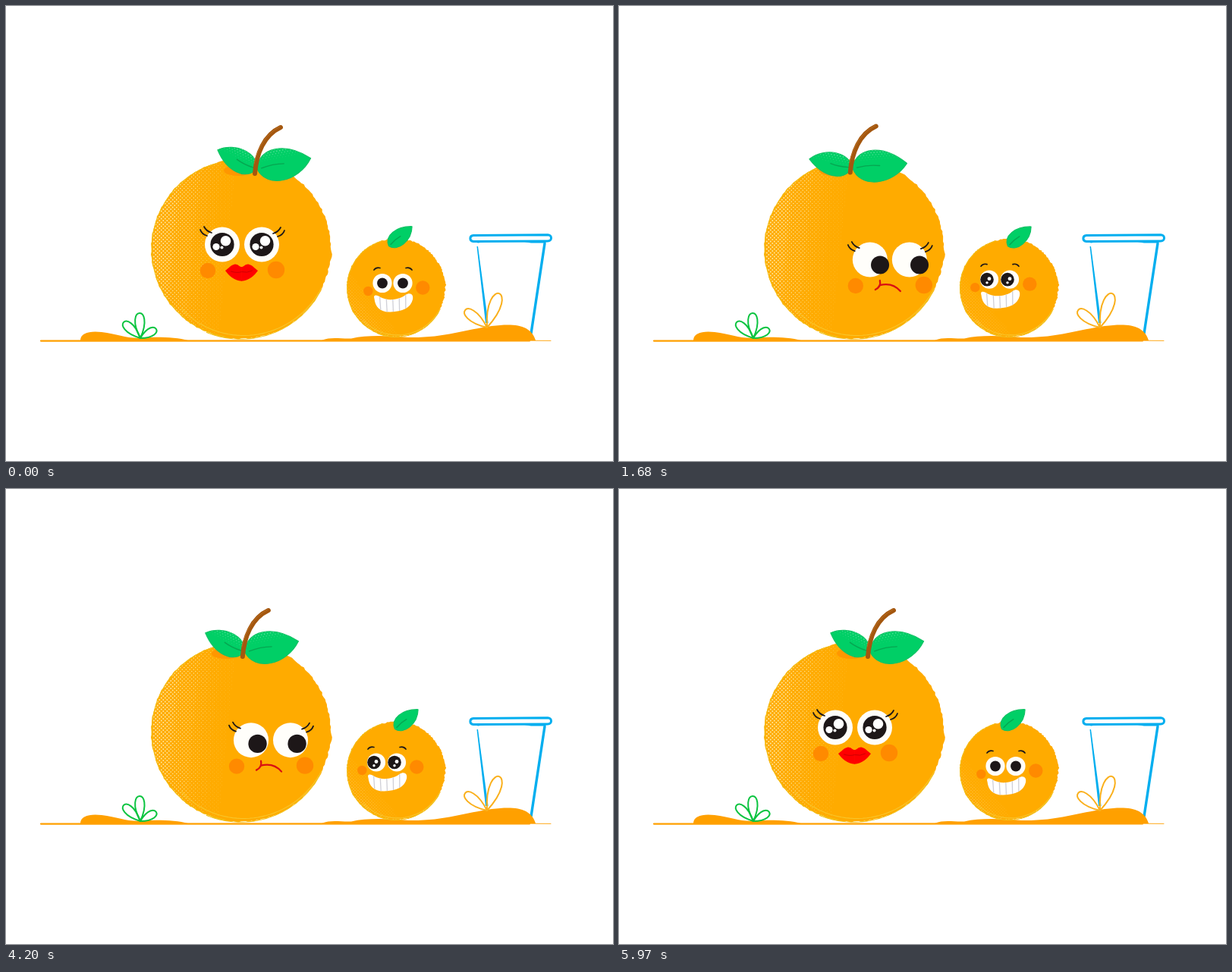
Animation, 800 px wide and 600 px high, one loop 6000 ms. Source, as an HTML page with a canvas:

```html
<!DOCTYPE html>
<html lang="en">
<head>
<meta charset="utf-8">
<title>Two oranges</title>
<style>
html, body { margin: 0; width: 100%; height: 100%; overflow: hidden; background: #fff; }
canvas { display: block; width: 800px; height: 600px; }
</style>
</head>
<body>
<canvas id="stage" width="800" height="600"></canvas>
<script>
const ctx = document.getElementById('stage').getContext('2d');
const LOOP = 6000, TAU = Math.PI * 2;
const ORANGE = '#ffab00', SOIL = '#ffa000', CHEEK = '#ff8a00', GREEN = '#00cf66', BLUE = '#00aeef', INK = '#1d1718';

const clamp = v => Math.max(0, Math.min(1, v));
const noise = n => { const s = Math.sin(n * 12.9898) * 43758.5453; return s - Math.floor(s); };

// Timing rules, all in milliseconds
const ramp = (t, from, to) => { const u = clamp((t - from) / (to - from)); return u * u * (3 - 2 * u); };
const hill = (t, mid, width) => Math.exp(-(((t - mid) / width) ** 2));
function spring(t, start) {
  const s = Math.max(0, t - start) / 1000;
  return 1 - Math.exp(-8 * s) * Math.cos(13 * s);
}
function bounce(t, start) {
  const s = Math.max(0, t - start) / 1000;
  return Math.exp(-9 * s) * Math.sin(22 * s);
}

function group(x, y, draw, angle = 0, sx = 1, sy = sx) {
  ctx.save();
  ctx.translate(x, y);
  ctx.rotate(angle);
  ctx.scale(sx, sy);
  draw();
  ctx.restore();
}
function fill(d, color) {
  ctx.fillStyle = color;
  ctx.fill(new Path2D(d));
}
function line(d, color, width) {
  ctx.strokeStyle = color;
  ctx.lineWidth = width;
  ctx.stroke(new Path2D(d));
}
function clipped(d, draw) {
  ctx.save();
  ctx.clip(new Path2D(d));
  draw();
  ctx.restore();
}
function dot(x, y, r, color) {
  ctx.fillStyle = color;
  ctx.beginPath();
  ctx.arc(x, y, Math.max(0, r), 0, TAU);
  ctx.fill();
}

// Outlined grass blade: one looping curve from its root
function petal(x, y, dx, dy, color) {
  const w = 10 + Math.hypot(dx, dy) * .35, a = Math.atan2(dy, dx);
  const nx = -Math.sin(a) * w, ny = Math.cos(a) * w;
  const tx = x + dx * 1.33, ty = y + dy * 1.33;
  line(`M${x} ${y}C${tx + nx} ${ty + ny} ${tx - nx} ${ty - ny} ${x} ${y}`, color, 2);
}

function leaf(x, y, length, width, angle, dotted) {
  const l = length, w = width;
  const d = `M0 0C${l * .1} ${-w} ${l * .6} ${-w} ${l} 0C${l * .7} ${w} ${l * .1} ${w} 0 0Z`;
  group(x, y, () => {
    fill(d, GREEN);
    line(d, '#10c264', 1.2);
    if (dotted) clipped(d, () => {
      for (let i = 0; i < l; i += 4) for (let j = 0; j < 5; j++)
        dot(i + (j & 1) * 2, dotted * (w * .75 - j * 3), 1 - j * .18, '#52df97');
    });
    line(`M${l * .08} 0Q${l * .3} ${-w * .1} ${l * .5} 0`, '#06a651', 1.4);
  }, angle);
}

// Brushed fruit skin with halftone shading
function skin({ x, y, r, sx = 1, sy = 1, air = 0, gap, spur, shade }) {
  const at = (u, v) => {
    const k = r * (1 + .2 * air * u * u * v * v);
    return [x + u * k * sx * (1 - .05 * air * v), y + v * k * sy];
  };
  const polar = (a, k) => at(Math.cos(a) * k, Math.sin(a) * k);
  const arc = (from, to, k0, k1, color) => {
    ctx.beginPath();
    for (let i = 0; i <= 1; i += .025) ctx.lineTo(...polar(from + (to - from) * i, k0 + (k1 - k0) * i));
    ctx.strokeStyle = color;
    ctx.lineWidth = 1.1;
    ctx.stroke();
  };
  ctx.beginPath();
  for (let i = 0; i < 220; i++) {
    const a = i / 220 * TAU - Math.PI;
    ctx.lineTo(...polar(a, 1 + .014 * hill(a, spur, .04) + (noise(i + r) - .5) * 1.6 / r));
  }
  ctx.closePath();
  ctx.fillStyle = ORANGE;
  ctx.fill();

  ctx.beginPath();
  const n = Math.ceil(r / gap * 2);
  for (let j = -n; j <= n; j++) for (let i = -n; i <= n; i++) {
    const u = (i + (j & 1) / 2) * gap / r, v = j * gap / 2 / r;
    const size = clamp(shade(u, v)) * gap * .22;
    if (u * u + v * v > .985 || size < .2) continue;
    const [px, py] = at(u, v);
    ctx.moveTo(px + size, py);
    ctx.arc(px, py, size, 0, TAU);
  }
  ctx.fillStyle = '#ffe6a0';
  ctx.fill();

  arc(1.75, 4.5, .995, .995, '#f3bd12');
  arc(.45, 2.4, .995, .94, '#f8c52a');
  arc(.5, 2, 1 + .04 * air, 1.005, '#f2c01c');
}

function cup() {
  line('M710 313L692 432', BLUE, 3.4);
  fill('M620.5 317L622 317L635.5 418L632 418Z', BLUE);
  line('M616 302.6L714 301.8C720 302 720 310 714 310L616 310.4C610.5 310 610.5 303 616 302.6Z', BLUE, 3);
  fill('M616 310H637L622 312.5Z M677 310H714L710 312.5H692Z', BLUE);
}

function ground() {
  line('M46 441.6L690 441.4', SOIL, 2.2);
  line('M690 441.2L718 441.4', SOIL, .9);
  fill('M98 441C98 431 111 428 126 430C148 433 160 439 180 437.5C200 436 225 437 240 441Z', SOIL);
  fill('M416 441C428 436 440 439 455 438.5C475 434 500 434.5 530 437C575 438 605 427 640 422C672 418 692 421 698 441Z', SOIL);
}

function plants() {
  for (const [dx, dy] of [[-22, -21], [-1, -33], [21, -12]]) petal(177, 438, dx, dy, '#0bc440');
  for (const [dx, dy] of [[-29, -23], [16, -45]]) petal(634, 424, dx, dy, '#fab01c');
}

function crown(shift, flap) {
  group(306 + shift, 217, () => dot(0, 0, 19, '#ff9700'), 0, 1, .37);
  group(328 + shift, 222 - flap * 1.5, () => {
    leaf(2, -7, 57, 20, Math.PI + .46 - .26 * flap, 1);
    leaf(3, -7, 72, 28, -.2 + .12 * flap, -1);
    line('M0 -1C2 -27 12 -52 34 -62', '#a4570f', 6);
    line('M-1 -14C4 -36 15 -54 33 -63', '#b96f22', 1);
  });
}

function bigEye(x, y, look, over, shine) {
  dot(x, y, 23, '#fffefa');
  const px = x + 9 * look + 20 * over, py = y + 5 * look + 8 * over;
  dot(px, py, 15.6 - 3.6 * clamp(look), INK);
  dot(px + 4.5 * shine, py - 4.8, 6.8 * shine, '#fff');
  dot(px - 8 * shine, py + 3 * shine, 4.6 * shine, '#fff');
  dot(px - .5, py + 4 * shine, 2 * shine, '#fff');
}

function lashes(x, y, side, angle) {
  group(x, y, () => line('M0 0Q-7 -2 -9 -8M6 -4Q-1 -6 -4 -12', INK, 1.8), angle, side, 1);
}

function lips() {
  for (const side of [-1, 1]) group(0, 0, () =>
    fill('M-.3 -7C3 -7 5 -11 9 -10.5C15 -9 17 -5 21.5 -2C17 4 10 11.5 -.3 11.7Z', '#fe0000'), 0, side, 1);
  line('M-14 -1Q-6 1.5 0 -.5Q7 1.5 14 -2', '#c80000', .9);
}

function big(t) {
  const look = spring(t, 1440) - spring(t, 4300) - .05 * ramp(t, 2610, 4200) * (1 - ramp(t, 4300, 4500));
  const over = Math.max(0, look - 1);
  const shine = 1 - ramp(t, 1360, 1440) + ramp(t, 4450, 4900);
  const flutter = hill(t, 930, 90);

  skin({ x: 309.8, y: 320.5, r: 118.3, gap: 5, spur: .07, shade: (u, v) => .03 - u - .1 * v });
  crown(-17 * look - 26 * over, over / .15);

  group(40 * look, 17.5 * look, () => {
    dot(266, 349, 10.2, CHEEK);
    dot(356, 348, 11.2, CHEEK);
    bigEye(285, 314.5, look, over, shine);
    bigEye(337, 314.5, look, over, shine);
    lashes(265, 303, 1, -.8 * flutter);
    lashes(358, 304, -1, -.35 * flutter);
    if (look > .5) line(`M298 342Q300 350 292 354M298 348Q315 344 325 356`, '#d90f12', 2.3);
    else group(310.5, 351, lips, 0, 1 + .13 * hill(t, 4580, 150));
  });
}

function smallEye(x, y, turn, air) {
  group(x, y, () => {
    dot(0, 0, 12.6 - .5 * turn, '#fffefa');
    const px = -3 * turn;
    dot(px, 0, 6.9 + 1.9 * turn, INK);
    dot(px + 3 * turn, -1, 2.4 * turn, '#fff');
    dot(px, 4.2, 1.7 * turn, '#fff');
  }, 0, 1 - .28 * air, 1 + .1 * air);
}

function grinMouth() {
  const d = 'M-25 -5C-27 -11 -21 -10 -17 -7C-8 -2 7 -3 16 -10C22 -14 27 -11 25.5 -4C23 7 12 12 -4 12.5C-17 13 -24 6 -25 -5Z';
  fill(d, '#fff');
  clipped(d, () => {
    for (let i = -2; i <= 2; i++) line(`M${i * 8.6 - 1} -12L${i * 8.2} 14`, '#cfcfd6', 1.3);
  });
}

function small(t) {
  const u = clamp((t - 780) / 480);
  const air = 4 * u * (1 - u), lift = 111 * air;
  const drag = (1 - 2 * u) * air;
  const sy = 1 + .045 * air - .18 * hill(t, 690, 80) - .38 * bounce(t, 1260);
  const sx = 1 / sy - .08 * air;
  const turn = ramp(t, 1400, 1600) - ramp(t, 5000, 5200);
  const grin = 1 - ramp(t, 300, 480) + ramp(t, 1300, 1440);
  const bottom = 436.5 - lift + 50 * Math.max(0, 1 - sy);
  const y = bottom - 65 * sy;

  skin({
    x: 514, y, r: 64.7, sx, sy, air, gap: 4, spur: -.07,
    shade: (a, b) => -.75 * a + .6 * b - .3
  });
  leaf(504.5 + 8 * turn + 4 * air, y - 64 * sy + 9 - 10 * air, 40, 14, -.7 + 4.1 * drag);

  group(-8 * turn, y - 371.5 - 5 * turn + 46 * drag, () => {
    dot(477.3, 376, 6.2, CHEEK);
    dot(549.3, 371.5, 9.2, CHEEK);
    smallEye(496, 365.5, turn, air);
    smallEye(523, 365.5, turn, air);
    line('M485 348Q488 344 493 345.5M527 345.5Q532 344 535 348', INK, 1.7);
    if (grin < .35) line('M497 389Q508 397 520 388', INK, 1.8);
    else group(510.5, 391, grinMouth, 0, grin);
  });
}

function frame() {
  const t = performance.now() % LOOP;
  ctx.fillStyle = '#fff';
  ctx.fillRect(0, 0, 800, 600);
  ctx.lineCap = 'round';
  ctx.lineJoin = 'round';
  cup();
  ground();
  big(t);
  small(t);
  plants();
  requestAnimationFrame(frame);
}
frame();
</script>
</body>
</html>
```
◇ ◇ ◇
• _Exercise goal_
Copy out every line of the material above that contains the string "angle".

• _Written reply_
function group(x, y, draw, angle = 0, sx = 1, sy = sx) {
  ctx.rotate(angle);
function leaf(x, y, length, width, angle, dotted) {
  }, angle);
function lashes(x, y, side, angle) {
  group(x, y, () => line('M0 0Q-7 -2 -9 -8M6 -4Q-1 -6 -4 -12', INK, 1.8), angle, side, 1);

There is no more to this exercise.